What is expected:
Search the entries below for the string "strokeRect" and copy the lines that hold it.

Dataset entries:
■ ■ ■ ■ ■ ■ ■

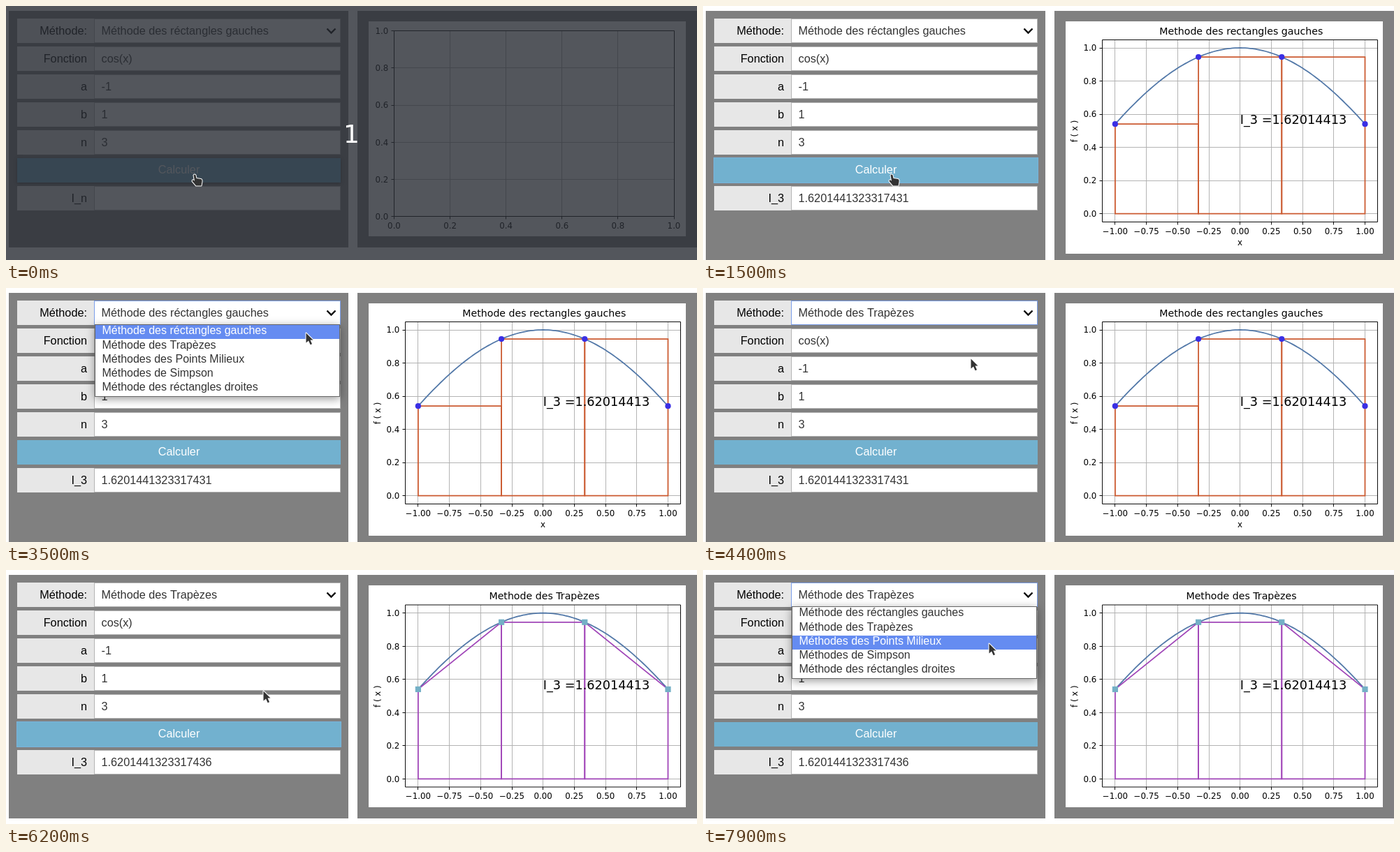
These frames come from a looping animation (989x364 px, 8000 ms). An HTML page with a canvas:

```html
<!DOCTYPE html>
<html lang="fr">
<head>
<meta charset="utf-8">
<title>Intégration numérique</title>
<style>
html, body { margin: 0; width: 100%; height: 100%; overflow: hidden; background: #fff; }
canvas { display: block; }
</style>
</head>
<body>
<canvas id="stage" width="989" height="364"></canvas>
<script>
const ctx = document.getElementById('stage').getContext('2d');
const LOOP = 8000;
const UI = 'px "Liberation Sans", Arial, sans-serif';
const PLOT = 'px "DejaVu Sans", sans-serif';
const PT = 1.18; // plot point in pixels

const methods = ['Méthode des réctangles gauches', 'Méthode des Trapèzes',
  'Méthodes des Points Milieux', 'Méthodes de Simpson', 'Méthode des réctangles droites'];

// time, x, y of the pointer tip
const track = [
  [0, 270, 241], [1500, 270, 241], [1900, 505, 64], [2000, 505, 64], [2500, 465, 36],
  [3100, 465, 36], [3500, 429, 64], [3800, 402, 83], [4000, 402, 83], [4100, 397, 78],
  [4300, 397, 78], [5000, 296, 238], [5900, 296, 238], [6200, 368, 173], [6300, 368, 173],
  [6600, 427, 101], [6700, 427, 101], [7100, 466, 41], [7500, 466, 41], [7700, 436, 84],
  [7800, 436, 84], [7900, 409, 105], [LOOP, 409, 105]
];

function pointerAt(t) {
  const i = track.findIndex(k => k[0] > t);
  const [t0, x0, y0] = track[i - 1], [t1, x1, y1] = track[i];
  const u = (t - t0) / (t1 - t0);
  return [Math.round(x0 + (x1 - x0) * u), Math.round(y0 + (y1 - y0) * u)];
}

function box(x, y, w, h, fill, border) {
  ctx.fillStyle = fill;
  ctx.fillRect(x, y, w, h);
  if (border) {
    ctx.strokeStyle = border;
    ctx.lineWidth = 1;
    ctx.strokeRect(x + .5, y + .5, w - 1, h - 1);
  }
}

function shadowed(blur, dy, color, draw) {
  ctx.save();
  ctx.shadowBlur = blur;
  ctx.shadowOffsetY = dy;
  ctx.shadowColor = color;
  draw();
  ctx.restore();
}

function text(s, x, y, font, color, align = 'left') {
  ctx.font = font;
  ctx.fillStyle = color;
  ctx.textAlign = align;
  ctx.fillText(s, x, y);
}

function line(points, color, width, close) {
  ctx.beginPath();
  points.forEach(([x, y]) => ctx.lineTo(x, y));
  if (close) ctx.closePath();
  ctx.strokeStyle = color;
  ctx.lineWidth = width;
  ctx.stroke();
}

function drawForm(s) {
  const font = 16.25 + UI;
  const solved = s.value !== '';
  const rows = [['Méthode:', methods[s.method]], ['Fonction', 'cos(x)'], ['a', '-1'], ['b', '1'],
    ['n', '3'], null, [solved ? 'I_3' : 'I_n', s.value]];
  rows.forEach((row, i) => {
    if (!row) return;
    const y = 18 + 40 * i;
    box(16, y, 111, 35, '#e7e7e7');
    box(126, y, 353, 35, '#fff', i === 0 && s.selectFocus ? '#7a9eea' : '#b4b4b4');
    text(row[0], 116, y + 23, font, '#000', 'right');
    text(row[1], 136.5, y + 23, font, '#333');
  });
  line([[459.5, 32.5], [465.5, 38.5], [471.5, 32.5]], '#000', 2.4);

  const button = () => box(16, 218, 463, 35, s.pressed ? '#588ea2' : '#72b1cf');
  if (s.hover) shadowed(4, 1, 'rgba(0,0,0,.5)', button);
  else button();
  if (s.buttonFocus) {
    ctx.strokeStyle = '#78b4dc';
    ctx.lineWidth = 1;
    ctx.strokeRect(15.5, 217.5, 464, 36);
  }
  text('Calculer', 247.5, 240, font, '#fff', 'center');
}

function drawList(selected) {
  shadowed(12, 3, 'rgba(0,0,0,.4)', () => box(127, 52, 351, 104, '#fff'));
  box(127, 52, 351, 104, '#fff', '#666');
  methods.forEach((name, i) => {
    const y = 53 + 20.3 * i;
    if (i === selected) box(128, Math.round(y), 349, 20, '#658cf1');
    text(name, 137.5, Math.round(y + 13.2), 16 + UI, i === selected ? '#fff' : '#333');
  });
}

// Axes with grid, ticks and labels; X and Y map data to pixels
function drawAxes(left, top, right, bottom, xs, ys, X, Y, digits) {
  const font = 10 * PT + PLOT;
  const label = (v, d) => v.toFixed(d).replace('-', '−');
  const snap = v => Math.floor(v) + .5;
  xs.forEach(v => line([[snap(X(v)), top], [snap(X(v)), bottom]], '#b0b0b0', .95));
  ys.forEach(v => line([[left, snap(Y(v))], [right, snap(Y(v))]], '#b0b0b0', .95));
  return () => {
    xs.forEach(v => {
      line([[snap(X(v)), bottom], [snap(X(v)), bottom + 4]], '#000', .95);
      text(label(v, digits), X(v), bottom + 17.3, font, '#000', 'center');
    });
    ys.forEach(v => {
      line([[left - 4, snap(Y(v))], [left, snap(Y(v))]], '#000', .95);
      text(label(v, 1), left - 8.3, Y(v) + 4.4, font, '#000', 'right');
    });
    line([[left, top], [right, top], [right, bottom], [left, bottom]], '#000', .95, true);
  };
}

const steps = (from, step, n) => Array.from({ length: n }, (_, i) => from + step * i);

function drawEmptyPlot() {
  box(519, 22, 454, 308, '#fff');
  const ticks = steps(0, .2, 6);
  drawAxes(555.5, 35.5, 956.5, 301.5, ticks, ticks,
    v => 555.5 + 400.5 * v, v => 301.3 - 265.5 * v, 1)();
}

function drawPlot(trapezes) {
  const dy = trapezes ? 1.7 : 0;
  const X = v => 768.7 + 178.8 * v;
  const Y = v => 297.6 + dy - 237.6 * v;
  const f = Math.cos;
  const nodes = steps(-1, 2 / 3, 4);
  box(519, 22, 454, trapezes ? 318 : 333, '#fff');
  const frame = drawAxes(571.5, trapezes ? 50 : 48.5, 965.5, trapezes ? 311 : 309.5,
    steps(-1, .25, 9), steps(0, .2, 6), X, Y, 2);

  line(steps(-1, .02, 101).map(v => [X(v), Y(f(v))]), '#5278a8', 1.5 * PT);
  nodes.slice(0, 3).forEach((a, i) => {
    const b = nodes[i + 1];
    const end = trapezes ? f(b) : f(a);
    line([[X(a), Y(0)], [X(a), Y(f(a))], [X(b), Y(end)], [X(b), Y(0)]],
      trapezes ? '#a045b8' : '#cb5a30', 1.5 * PT, true);
  });
  nodes.forEach(v => {
    const x = X(v), y = Y(f(v));
    if (trapezes) return box(x - 4.1, y - 4.1, 8.2, 8.2, '#74b0c6');
    ctx.beginPath();
    ctx.arc(x, y, 4.1, 0, 7);
    ctx.fillStyle = '#3a2fe4';
    ctx.fill();
  });
  frame();

  const title = trapezes ? 'Methode des Trapèzes' : 'Methode des rectangles gauches';
  text(title, 770.5 - (trapezes ? 0 : .2), 40.7 + dy, 12 * PT + PLOT, '#000', 'center');
  text('I_3 =1.62014413', X(0), Y(f(1)), 15 * PT + PLOT, '#000');
  if (!trapezes) text('x', 768.5, 343, 10 * PT + PLOT, '#000', 'center');
  ctx.save();
  ctx.translate(536, 179.5 + dy);
  ctx.rotate(-Math.PI / 2);
  text('f ( x )', 0, 0, 10 * PT + PLOT, '#000', 'center');
  ctx.restore();
}

const arrow = new Path2D('M.5 .5V14.5L4 11.5L6.6 17.2L9 16.2L6.5 10.5H10.5Z');
const hand = new Path2D('M-1.5 1.5Q0-.5 1.5 1.5L2.5 6L9 7Q11 7.7 10.5 11L9.5 16.5H2L-3.5 10Q-3.5 7.7-1.5 8.5L0 9.7Z');

function drawPointer([x, y], onButton) {
  const shape = onButton ? hand : arrow;
  ctx.save();
  ctx.translate(x, y);
  ctx.lineJoin = 'round';
  ctx.lineWidth = 2;
  ctx.strokeStyle = '#fff';
  ctx.stroke(shape);
  ctx.fillStyle = '#333';
  ctx.fill(shape);
  ctx.restore();
}

function draw(t) {
  const tip = pointerAt(t);
  const during = (a, b) => t >= a && t < b;
  const onButton = tip[0] < 479 && tip[1] >= 218 && tip[1] < 253;
  const bottom = t < 1500 ? 346 : t < 5800 ? 371 : 356;

  box(0, 0, 989, 364, '#fff');
  box(4, 7, 486, bottom - 7, '#808080');
  box(503, 7, 486, bottom - 7, '#808080');

  const buttonFocus = during(1100, 2800) || during(5300, 7300);
  drawForm({
    method: t < 4000 ? 0 : 1,
    value: t < 1100 ? '' : t < 5400 ? '1.6201441323317431' : '1.6201441323317436',
    selectFocus: during(2800, 5300) || t >= 7300,
    buttonFocus,
    hover: onButton && !buttonFocus,
    pressed: during(5300, 5400)
  });

  if (t < 1500) drawEmptyPlot();
  else drawPlot(t >= 5600);

  if (during(2800, 4000)) drawList(tip[1] < 73 ? 0 : 1);
  if (t >= 7300) drawList(t < 7700 ? 1 : 2);

  if (t < 500) {
    box(0, 0, 989, 364, 'rgba(40,44,52,.8)');
    text('1', 494.5, 196, 36 + PLOT, '#fff', 'center');
  }
  drawPointer(tip, onButton);
}

function tick() {
  const t = performance.now() % LOOP;
  draw(Math.floor(t / 100) * 100); // the screen updates ten times a second
  requestAnimationFrame(tick);
}
tick();
</script>
</body>
</html>
```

■ ■ ■ ■ ■ ■ ■

Answer:
    ctx.strokeRect(x + .5, y + .5, w - 1, h - 1);
    ctx.strokeRect(15.5, 217.5, 464, 36);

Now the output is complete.